=== Dataset records ===

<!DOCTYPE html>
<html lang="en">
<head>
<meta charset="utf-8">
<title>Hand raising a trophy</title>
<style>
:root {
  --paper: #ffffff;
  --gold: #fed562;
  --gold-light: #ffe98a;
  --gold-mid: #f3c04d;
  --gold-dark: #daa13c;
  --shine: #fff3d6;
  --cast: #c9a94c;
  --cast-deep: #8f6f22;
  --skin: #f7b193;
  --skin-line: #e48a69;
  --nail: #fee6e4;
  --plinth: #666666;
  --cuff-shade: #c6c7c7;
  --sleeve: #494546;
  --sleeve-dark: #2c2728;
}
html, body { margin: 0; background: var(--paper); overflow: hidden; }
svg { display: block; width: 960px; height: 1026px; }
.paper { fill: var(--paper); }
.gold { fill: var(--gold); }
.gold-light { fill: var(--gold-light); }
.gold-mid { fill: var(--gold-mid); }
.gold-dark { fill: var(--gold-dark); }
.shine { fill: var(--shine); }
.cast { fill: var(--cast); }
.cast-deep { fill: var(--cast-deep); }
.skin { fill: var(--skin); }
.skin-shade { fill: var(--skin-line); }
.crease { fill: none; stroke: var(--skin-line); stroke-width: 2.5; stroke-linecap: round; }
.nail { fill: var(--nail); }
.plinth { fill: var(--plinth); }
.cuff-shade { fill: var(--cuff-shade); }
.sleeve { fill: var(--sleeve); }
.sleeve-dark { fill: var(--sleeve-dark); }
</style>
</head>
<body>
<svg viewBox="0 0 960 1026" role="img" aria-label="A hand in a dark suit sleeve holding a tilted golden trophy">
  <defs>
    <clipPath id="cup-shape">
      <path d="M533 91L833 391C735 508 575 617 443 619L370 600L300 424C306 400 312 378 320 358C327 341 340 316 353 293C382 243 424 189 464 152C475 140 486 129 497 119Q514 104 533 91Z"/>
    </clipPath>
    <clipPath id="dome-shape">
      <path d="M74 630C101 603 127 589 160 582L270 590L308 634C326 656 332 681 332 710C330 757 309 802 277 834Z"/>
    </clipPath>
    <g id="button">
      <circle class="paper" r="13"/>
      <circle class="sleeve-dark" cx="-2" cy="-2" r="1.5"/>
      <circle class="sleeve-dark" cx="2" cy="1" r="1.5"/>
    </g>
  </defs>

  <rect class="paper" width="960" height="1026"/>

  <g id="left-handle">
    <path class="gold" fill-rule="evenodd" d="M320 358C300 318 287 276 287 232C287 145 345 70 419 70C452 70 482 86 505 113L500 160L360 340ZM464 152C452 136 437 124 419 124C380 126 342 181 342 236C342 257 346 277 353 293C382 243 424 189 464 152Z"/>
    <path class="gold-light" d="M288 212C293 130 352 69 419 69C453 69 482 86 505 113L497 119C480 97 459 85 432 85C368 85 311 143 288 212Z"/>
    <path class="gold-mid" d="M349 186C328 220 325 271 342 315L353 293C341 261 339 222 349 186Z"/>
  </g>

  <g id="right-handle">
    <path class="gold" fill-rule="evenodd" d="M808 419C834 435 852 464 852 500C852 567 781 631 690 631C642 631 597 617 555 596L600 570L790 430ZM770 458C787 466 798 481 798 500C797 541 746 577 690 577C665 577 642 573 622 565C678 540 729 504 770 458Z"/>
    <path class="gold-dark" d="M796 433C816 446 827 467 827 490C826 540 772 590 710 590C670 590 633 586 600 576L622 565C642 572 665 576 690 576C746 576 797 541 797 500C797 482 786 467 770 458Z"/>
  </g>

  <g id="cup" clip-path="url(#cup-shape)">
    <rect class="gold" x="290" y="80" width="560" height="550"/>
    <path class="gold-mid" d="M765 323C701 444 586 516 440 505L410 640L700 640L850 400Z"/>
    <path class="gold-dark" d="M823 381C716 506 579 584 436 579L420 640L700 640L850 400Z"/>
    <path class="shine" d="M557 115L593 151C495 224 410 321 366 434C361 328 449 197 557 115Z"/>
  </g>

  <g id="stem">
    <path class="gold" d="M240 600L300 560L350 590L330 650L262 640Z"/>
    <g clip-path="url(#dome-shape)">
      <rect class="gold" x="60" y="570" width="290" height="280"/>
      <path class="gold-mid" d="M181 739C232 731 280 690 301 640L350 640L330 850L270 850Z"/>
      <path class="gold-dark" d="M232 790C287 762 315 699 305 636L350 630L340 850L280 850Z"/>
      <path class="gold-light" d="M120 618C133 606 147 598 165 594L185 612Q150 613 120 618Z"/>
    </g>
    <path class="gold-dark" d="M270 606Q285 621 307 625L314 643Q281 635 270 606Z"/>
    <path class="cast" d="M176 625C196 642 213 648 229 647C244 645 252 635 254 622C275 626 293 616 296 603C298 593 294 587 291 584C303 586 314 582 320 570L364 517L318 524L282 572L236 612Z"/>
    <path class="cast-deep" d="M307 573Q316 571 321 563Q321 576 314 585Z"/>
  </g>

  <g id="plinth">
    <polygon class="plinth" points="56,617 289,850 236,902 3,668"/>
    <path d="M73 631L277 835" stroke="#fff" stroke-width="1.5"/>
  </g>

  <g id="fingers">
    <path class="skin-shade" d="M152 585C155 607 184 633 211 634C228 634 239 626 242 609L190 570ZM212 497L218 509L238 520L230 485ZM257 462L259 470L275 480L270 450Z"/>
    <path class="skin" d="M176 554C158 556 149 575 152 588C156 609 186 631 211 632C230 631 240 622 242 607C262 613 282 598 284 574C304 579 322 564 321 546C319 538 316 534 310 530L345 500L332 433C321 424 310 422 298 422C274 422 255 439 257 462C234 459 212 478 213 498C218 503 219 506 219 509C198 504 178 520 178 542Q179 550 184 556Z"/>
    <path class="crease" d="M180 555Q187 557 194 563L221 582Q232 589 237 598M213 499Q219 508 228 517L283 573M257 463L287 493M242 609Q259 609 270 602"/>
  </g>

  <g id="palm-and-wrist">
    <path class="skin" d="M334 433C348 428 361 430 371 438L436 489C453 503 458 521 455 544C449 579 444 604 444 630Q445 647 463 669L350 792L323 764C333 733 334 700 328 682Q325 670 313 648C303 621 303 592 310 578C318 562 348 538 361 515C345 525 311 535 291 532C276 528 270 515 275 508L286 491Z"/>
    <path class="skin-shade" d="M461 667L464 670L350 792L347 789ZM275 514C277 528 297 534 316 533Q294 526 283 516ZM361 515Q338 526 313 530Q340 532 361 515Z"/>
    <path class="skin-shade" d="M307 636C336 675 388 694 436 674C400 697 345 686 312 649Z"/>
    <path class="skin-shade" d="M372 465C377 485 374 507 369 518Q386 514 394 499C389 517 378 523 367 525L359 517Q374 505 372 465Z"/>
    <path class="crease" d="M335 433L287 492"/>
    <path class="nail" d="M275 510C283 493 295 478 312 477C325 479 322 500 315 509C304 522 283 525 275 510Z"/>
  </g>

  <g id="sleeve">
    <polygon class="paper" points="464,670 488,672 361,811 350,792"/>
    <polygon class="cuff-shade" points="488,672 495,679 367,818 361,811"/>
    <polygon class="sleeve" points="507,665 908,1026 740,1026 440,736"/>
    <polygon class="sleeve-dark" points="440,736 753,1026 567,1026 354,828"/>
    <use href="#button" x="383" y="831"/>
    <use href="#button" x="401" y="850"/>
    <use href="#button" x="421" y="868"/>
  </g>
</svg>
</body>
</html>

===

Description of the task:
Could you return all of the data exactly as written?

Exercise output:
<!DOCTYPE html>
<html lang="en">
<head>
<meta charset="utf-8">
<title>Hand raising a trophy</title>
<style>
:root {
  --paper: #ffffff;
  --gold: #fed562;
  --gold-light: #ffe98a;
  --gold-mid: #f3c04d;
  --gold-dark: #daa13c;
  --shine: #fff3d6;
  --cast: #c9a94c;
  --cast-deep: #8f6f22;
  --skin: #f7b193;
  --skin-line: #e48a69;
  --nail: #fee6e4;
  --plinth: #666666;
  --cuff-shade: #c6c7c7;
  --sleeve: #494546;
  --sleeve-dark: #2c2728;
}
html, body { margin: 0; background: var(--paper); overflow: hidden; }
svg { display: block; width: 960px; height: 1026px; }
.paper { fill: var(--paper); }
.gold { fill: var(--gold); }
.gold-light { fill: var(--gold-light); }
.gold-mid { fill: var(--gold-mid); }
.gold-dark { fill: var(--gold-dark); }
.shine { fill: var(--shine); }
.cast { fill: var(--cast); }
.cast-deep { fill: var(--cast-deep); }
.skin { fill: var(--skin); }
.skin-shade { fill: var(--skin-line); }
.crease { fill: none; stroke: var(--skin-line); stroke-width: 2.5; stroke-linecap: round; }
.nail { fill: var(--nail); }
.plinth { fill: var(--plinth); }
.cuff-shade { fill: var(--cuff-shade); }
.sleeve { fill: var(--sleeve); }
.sleeve-dark { fill: var(--sleeve-dark); }
</style>
</head>
<body>
<svg viewBox="0 0 960 1026" role="img" aria-label="A hand in a dark suit sleeve holding a tilted golden trophy">
  <defs>
    <clipPath id="cup-shape">
      <path d="M533 91L833 391C735 508 575 617 443 619L370 600L300 424C306 400 312 378 320 358C327 341 340 316 353 293C382 243 424 189 464 152C475 140 486 129 497 119Q514 104 533 91Z"/>
    </clipPath>
    <clipPath id="dome-shape">
      <path d="M74 630C101 603 127 589 160 582L270 590L308 634C326 656 332 681 332 710C330 757 309 802 277 834Z"/>
    </clipPath>
    <g id="button">
      <circle class="paper" r="13"/>
      <circle class="sleeve-dark" cx="-2" cy="-2" r="1.5"/>
      <circle class="sleeve-dark" cx="2" cy="1" r="1.5"/>
    </g>
  </defs>

  <rect class="paper" width="960" height="1026"/>

  <g id="left-handle">
    <path class="gold" fill-rule="evenodd" d="M320 358C300 318 287 276 287 232C287 145 345 70 419 70C452 70 482 86 505 113L500 160L360 340ZM464 152C452 136 437 124 419 124C380 126 342 181 342 236C342 257 346 277 353 293C382 243 424 189 464 152Z"/>
    <path class="gold-light" d="M288 212C293 130 352 69 419 69C453 69 482 86 505 113L497 119C480 97 459 85 432 85C368 85 311 143 288 212Z"/>
    <path class="gold-mid" d="M349 186C328 220 325 271 342 315L353 293C341 261 339 222 349 186Z"/>
  </g>

  <g id="right-handle">
    <path class="gold" fill-rule="evenodd" d="M808 419C834 435 852 464 852 500C852 567 781 631 690 631C642 631 597 617 555 596L600 570L790 430ZM770 458C787 466 798 481 798 500C797 541 746 577 690 577C665 577 642 573 622 565C678 540 729 504 770 458Z"/>
    <path class="gold-dark" d="M796 433C816 446 827 467 827 490C826 540 772 590 710 590C670 590 633 586 600 576L622 565C642 572 665 576 690 576C746 576 797 541 797 500C797 482 786 467 770 458Z"/>
  </g>

  <g id="cup" clip-path="url(#cup-shape)">
    <rect class="gold" x="290" y="80" width="560" height="550"/>
    <path class="gold-mid" d="M765 323C701 444 586 516 440 505L410 640L700 640L850 400Z"/>
    <path class="gold-dark" d="M823 381C716 506 579 584 436 579L420 640L700 640L850 400Z"/>
    <path class="shine" d="M557 115L593 151C495 224 410 321 366 434C361 328 449 197 557 115Z"/>
  </g>

  <g id="stem">
    <path class="gold" d="M240 600L300 560L350 590L330 650L262 640Z"/>
    <g clip-path="url(#dome-shape)">
      <rect class="gold" x="60" y="570" width="290" height="280"/>
      <path class="gold-mid" d="M181 739C232 731 280 690 301 640L350 640L330 850L270 850Z"/>
      <path class="gold-dark" d="M232 790C287 762 315 699 305 636L350 630L340 850L280 850Z"/>
      <path class="gold-light" d="M120 618C133 606 147 598 165 594L185 612Q150 613 120 618Z"/>
    </g>
    <path class="gold-dark" d="M270 606Q285 621 307 625L314 643Q281 635 270 606Z"/>
    <path class="cast" d="M176 625C196 642 213 648 229 647C244 645 252 635 254 622C275 626 293 616 296 603C298 593 294 587 291 584C303 586 314 582 320 570L364 517L318 524L282 572L236 612Z"/>
    <path class="cast-deep" d="M307 573Q316 571 321 563Q321 576 314 585Z"/>
  </g>

  <g id="plinth">
    <polygon class="plinth" points="56,617 289,850 236,902 3,668"/>
    <path d="M73 631L277 835" stroke="#fff" stroke-width="1.5"/>
  </g>

  <g id="fingers">
    <path class="skin-shade" d="M152 585C155 607 184 633 211 634C228 634 239 626 242 609L190 570ZM212 497L218 509L238 520L230 485ZM257 462L259 470L275 480L270 450Z"/>
    <path class="skin" d="M176 554C158 556 149 575 152 588C156 609 186 631 211 632C230 631 240 622 242 607C262 613 282 598 284 574C304 579 322 564 321 546C319 538 316 534 310 530L345 500L332 433C321 424 310 422 298 422C274 422 255 439 257 462C234 459 212 478 213 498C218 503 219 506 219 509C198 504 178 520 178 542Q179 550 184 556Z"/>
    <path class="crease" d="M180 555Q187 557 194 563L221 582Q232 589 237 598M213 499Q219 508 228 517L283 573M257 463L287 493M242 609Q259 609 270 602"/>
  </g>

  <g id="palm-and-wrist">
    <path class="skin" d="M334 433C348 428 361 430 371 438L436 489C453 503 458 521 455 544C449 579 444 604 444 630Q445 647 463 669L350 792L323 764C333 733 334 700 328 682Q325 670 313 648C303 621 303 592 310 578C318 562 348 538 361 515C345 525 311 535 291 532C276 528 270 515 275 508L286 491Z"/>
    <path class="skin-shade" d="M461 667L464 670L350 792L347 789ZM275 514C277 528 297 534 316 533Q294 526 283 516ZM361 515Q338 526 313 530Q340 532 361 515Z"/>
    <path class="skin-shade" d="M307 636C336 675 388 694 436 674C400 697 345 686 312 649Z"/>
    <path class="skin-shade" d="M372 465C377 485 374 507 369 518Q386 514 394 499C389 517 378 523 367 525L359 517Q374 505 372 465Z"/>
    <path class="crease" d="M335 433L287 492"/>
    <path class="nail" d="M275 510C283 493 295 478 312 477C325 479 322 500 315 509C304 522 283 525 275 510Z"/>
  </g>

  <g id="sleeve">
    <polygon class="paper" points="464,670 488,672 361,811 350,792"/>
    <polygon class="cuff-shade" points="488,672 495,679 367,818 361,811"/>
    <polygon class="sleeve" points="507,665 908,1026 740,1026 440,736"/>
    <polygon class="sleeve-dark" points="440,736 753,1026 567,1026 354,828"/>
    <use href="#button" x="383" y="831"/>
    <use href="#button" x="401" y="850"/>
    <use href="#button" x="421" y="868"/>
  </g>
</svg>
</body>
</html>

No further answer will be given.